This is always a tough list to put together, but a fun exercise at the end of each year. It seems this year was more about great songs than great albums, but there were still plenty of great full-lengths to consider for the list. Find my top 10 below, plus five more that just didn’t quite make the cut.
1. David Bryne & St. Vincent – Love This Giant
This spot could have easily been given to either of the two albums sitting just beneath it, but it won the edge for me because of the expectations it had to meet. David Byrne and Annie Clark are two amazing and respected artists, so news of their collaboration brought a whole lot of anticipation. With one hell of a horn section, they were able to create an album that exceeded expectations, and one I’ll be spinning for years to come.
2. Field Report – Field Report
Chris Porterfield’s talents as a songwriter and singer took a long time for him to tap into—his debut self-titled album with his band Field Report was the result of several years of writing. His path to Field Report started a long time ago and included a stint in DeYarmond Edison, Justin Vernon’s band before Bon Iver, but the journey has paid off. Many artists will never write 10 songs as good as the ones on Field Report, let alone put them on the same album.
3. Delta Spirit – Delta Spirit
LP3 was yet another step in a new direction for Delta Spirit, who executed a move from San Diego to New York before recording the album. It appears the move impacted this record greatly as the band has leaned towards more modern indie rock, shying away from the Americana label that they only began shedding on 2010’s History From Below. The risk paid off big time, with “Money Saves,” “Empty House,” and “California” highlighting a great, energetic album.
4. Dave Matthews Band – Away From the World
Dave Matthews is not the same writer he used to be, but he still has one of the most talented bands helping bring his songs to life. 2009’s Big Whiskey and the GrooGrux King showed a revitalized group that had struggled to put out great new music for the better part of a decade. They carried that momentum into the studio to record Away From the World and came out with another above-par album that hasn’t received enough critical attention this year.
5. The Wooden Sky – Every Child a Daughter, Every Moon a Sun

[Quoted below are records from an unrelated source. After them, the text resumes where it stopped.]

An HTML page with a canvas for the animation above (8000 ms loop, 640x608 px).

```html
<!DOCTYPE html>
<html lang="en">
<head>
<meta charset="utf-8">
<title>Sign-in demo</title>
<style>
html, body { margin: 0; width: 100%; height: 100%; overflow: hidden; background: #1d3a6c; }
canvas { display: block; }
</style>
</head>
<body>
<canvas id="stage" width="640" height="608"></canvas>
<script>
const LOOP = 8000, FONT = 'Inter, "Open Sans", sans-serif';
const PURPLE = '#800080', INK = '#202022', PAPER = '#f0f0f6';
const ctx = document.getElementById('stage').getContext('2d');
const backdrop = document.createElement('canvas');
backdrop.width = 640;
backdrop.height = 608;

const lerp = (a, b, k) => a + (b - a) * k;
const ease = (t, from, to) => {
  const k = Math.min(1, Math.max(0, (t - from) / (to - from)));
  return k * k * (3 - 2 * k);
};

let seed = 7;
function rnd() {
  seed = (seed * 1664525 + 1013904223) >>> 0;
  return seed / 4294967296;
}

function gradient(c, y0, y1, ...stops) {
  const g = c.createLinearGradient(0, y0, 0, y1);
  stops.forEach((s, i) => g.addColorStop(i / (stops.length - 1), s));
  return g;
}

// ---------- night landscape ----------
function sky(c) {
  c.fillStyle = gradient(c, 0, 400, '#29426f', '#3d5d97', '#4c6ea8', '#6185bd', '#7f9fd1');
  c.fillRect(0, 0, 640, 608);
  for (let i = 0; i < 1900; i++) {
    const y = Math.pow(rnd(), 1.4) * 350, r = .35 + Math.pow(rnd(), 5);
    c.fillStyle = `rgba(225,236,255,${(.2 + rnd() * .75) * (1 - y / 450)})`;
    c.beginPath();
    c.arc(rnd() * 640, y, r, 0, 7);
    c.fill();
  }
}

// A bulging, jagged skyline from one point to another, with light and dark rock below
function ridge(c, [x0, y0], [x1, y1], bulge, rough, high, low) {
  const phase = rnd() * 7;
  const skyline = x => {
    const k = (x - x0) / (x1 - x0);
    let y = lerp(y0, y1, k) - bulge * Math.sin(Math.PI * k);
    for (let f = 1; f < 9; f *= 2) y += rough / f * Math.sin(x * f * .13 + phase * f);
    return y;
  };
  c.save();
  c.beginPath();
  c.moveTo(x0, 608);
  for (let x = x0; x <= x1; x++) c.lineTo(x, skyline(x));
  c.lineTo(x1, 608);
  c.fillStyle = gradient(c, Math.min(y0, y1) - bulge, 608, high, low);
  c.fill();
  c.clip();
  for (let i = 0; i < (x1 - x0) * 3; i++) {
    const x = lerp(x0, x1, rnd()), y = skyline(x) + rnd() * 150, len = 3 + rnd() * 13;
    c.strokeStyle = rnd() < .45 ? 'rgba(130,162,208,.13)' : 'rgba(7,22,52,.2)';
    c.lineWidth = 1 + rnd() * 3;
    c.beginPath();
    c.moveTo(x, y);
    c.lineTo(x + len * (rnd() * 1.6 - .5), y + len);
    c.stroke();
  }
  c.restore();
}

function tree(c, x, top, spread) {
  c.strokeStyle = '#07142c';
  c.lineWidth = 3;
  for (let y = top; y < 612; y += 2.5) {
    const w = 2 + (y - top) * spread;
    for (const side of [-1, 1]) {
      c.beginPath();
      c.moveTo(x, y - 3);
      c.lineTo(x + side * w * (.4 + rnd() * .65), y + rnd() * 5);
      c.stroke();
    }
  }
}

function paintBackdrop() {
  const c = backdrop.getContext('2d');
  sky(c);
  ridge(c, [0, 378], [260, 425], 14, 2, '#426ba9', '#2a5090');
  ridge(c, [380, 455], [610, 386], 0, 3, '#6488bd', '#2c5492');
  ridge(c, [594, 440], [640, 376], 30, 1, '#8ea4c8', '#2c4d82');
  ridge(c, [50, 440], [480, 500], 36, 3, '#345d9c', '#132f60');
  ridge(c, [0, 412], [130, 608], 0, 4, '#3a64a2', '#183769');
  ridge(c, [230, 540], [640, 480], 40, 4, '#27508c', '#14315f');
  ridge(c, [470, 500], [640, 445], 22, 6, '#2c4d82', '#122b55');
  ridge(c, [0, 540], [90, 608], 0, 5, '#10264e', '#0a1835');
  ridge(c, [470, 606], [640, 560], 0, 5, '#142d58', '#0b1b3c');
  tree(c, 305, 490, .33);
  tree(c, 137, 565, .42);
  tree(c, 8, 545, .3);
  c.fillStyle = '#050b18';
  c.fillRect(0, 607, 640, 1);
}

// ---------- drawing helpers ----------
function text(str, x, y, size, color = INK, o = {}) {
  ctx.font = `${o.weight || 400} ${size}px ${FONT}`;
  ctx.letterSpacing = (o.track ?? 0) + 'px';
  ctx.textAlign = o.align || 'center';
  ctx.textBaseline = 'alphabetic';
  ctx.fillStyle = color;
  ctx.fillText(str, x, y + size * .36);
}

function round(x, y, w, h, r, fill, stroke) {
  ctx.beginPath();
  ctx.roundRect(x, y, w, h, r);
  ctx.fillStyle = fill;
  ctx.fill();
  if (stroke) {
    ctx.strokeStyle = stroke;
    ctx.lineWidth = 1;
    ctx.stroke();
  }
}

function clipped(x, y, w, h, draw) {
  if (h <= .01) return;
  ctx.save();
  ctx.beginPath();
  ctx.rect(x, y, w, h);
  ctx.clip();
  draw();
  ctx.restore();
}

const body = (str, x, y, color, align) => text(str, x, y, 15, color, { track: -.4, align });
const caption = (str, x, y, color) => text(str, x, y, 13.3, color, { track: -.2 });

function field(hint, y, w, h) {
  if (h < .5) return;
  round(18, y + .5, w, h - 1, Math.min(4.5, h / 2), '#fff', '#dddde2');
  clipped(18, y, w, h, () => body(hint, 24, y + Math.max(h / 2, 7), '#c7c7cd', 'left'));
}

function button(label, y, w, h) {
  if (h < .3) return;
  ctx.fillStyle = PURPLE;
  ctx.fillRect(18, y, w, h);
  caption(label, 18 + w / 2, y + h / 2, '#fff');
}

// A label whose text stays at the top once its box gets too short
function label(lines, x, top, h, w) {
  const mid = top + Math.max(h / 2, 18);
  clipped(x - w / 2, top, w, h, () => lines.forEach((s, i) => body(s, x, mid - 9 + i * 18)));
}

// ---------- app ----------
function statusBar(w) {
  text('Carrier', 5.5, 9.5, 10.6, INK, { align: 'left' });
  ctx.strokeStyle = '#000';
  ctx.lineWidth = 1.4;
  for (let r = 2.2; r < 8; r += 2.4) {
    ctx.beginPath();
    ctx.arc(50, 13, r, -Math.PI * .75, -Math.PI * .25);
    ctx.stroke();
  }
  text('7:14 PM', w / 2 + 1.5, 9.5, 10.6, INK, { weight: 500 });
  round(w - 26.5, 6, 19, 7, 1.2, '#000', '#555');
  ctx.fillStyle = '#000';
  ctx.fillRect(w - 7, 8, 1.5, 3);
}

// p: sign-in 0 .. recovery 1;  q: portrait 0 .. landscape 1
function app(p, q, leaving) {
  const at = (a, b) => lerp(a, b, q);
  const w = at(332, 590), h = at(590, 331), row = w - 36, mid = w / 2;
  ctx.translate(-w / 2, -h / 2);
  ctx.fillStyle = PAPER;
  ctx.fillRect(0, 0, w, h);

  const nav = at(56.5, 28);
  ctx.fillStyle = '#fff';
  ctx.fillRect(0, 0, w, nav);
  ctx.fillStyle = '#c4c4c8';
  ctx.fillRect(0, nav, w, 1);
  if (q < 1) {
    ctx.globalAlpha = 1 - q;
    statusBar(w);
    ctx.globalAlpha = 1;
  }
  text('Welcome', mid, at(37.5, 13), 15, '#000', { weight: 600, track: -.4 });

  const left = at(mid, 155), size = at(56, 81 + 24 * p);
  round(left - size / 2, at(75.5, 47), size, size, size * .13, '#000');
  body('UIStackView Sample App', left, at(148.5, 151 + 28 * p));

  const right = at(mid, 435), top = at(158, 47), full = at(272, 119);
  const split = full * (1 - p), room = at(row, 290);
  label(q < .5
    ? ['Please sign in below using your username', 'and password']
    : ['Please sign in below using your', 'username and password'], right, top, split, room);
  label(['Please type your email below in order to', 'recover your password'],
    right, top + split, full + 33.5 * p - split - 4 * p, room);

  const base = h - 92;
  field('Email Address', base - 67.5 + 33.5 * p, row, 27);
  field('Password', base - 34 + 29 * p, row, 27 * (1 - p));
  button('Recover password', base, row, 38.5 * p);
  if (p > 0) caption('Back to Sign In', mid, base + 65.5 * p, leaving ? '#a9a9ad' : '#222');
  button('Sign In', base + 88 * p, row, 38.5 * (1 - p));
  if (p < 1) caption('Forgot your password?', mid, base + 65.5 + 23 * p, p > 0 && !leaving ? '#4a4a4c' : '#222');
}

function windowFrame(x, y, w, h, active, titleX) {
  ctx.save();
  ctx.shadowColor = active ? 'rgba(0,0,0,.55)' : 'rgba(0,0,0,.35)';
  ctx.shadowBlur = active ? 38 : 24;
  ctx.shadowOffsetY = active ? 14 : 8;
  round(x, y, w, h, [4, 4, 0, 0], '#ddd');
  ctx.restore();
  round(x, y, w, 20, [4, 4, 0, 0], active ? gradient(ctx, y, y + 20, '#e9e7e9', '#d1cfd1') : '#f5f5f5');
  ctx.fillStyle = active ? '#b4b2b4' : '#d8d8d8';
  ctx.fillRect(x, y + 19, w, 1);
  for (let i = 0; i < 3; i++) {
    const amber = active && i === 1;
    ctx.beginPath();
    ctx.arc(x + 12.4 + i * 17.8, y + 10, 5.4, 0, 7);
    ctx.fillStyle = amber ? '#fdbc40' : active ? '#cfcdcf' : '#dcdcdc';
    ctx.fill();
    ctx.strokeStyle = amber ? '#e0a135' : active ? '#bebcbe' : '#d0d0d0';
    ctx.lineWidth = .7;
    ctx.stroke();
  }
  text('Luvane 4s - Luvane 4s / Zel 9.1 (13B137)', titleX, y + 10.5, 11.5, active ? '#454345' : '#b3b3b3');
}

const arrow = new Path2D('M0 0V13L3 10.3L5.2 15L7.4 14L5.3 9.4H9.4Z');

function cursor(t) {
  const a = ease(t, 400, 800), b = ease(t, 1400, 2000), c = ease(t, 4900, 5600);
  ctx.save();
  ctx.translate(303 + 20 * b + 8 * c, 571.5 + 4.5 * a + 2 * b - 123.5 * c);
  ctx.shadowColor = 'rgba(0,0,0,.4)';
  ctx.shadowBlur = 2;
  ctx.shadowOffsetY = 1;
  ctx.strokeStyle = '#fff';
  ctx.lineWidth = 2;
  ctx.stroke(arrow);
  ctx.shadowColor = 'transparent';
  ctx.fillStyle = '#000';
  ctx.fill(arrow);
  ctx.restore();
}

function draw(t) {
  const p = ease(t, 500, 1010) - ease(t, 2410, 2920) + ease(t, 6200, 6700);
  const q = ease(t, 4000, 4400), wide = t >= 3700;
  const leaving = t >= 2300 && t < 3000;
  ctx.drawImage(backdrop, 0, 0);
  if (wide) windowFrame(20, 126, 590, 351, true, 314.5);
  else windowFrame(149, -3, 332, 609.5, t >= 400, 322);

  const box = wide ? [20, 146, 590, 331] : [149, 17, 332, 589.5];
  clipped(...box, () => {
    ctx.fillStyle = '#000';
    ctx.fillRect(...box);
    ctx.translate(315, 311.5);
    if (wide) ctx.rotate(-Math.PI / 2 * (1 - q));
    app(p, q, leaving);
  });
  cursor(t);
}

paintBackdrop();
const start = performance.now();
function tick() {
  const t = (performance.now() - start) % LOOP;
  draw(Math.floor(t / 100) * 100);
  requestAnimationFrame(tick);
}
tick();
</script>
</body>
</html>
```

If I was making a list of the most under-appreciated bands in the world right now, The Wooden Sky could very well sit at the top of it. Every Child a Daughter… is their third album and yet another display of fine songwriting and craftsmanship from Gavin Gardiner and co. This effort wasn’t quite as amazing as its predecessor, If I Don’t Come Home You’ll Know I’m Gone, but it came pretty damn close.
6. Goodnight, Texas – A Long Life of Living
One of the year’s best kept secrets may not be so unknown for long. Goodnight, Texas, a collaboration between songwriters Patrick Dyer Wolf and Avi Vincour, released their debut LP A Long Life of Living earlier this year and critics have started to notice the heartfelt, gritty folk music coming from the group. These guys captured the attitude of late-nineteenth century blue-collar America with 11 wonderful songs and stories that Wolf and Vincour tell like seasoned vets.
7. Kopecky Family Band – Kids Raising Kids
After releasing 3 LPs during their formative years, Kopecky Family Band finally delivered their debut full-length this fall and did not disappoint. Kids Raising Kids has already earned the Nashville-based sextet accolades across the country, including the title of Artist to Watch this month from Philly’s own WXPN. “My Way,” “Are You Listening,” “Angry Eyes,” and others show a band at the top of their game, organizing their moving parts into great indie rock songs.
8. Strand of Oaks – Dark Shores
Timothy Showalter has done it again. He followed his amazing 2009 debut Leave Ruin with the magnificent, critically beloved Pope Killdragon. This year, he returned with Dark Shores, yet another change-of-pace effort that redefines what we know and love about Showalter’s songwriting. He stripped it all down this time around, with the help of producer John Vanderslice, getting rid of the synthesizers and letting his jaw-dropping voice take the lead.
9. Dan Deacon – America
I regard Dan Deacon’s Bromst (2009) as the greatest electronic music album ever released, so I was keeping my expectations low as I waited for America to arrive this past summer. After all, it’s always difficult to follow a masterpiece. America is not quite as masterful, but reinforces my belief that Dan Deacon is on his own private level in the electronic world.
10. Lushlife – Plateau Vision
The only tougher spot than #1 to decide on for this list was this one, #10. Any of the albums in the honorable mentions list below could have easily fit here, but Plateau Vision gets the nod because of how innovative it is. With his new album, Philly’s Raj Halder, a.k.a. Lushlife has cemented himself as one of the best hip-hop MC/producer in the game today.
Cheers Elephant – Like Wind Blows Fire
Delta Rae – Carry the Fire
Jack White – Blunderbuss
Maps & Atlases – Beware and Be Grateful
Shearwater – Animal Joy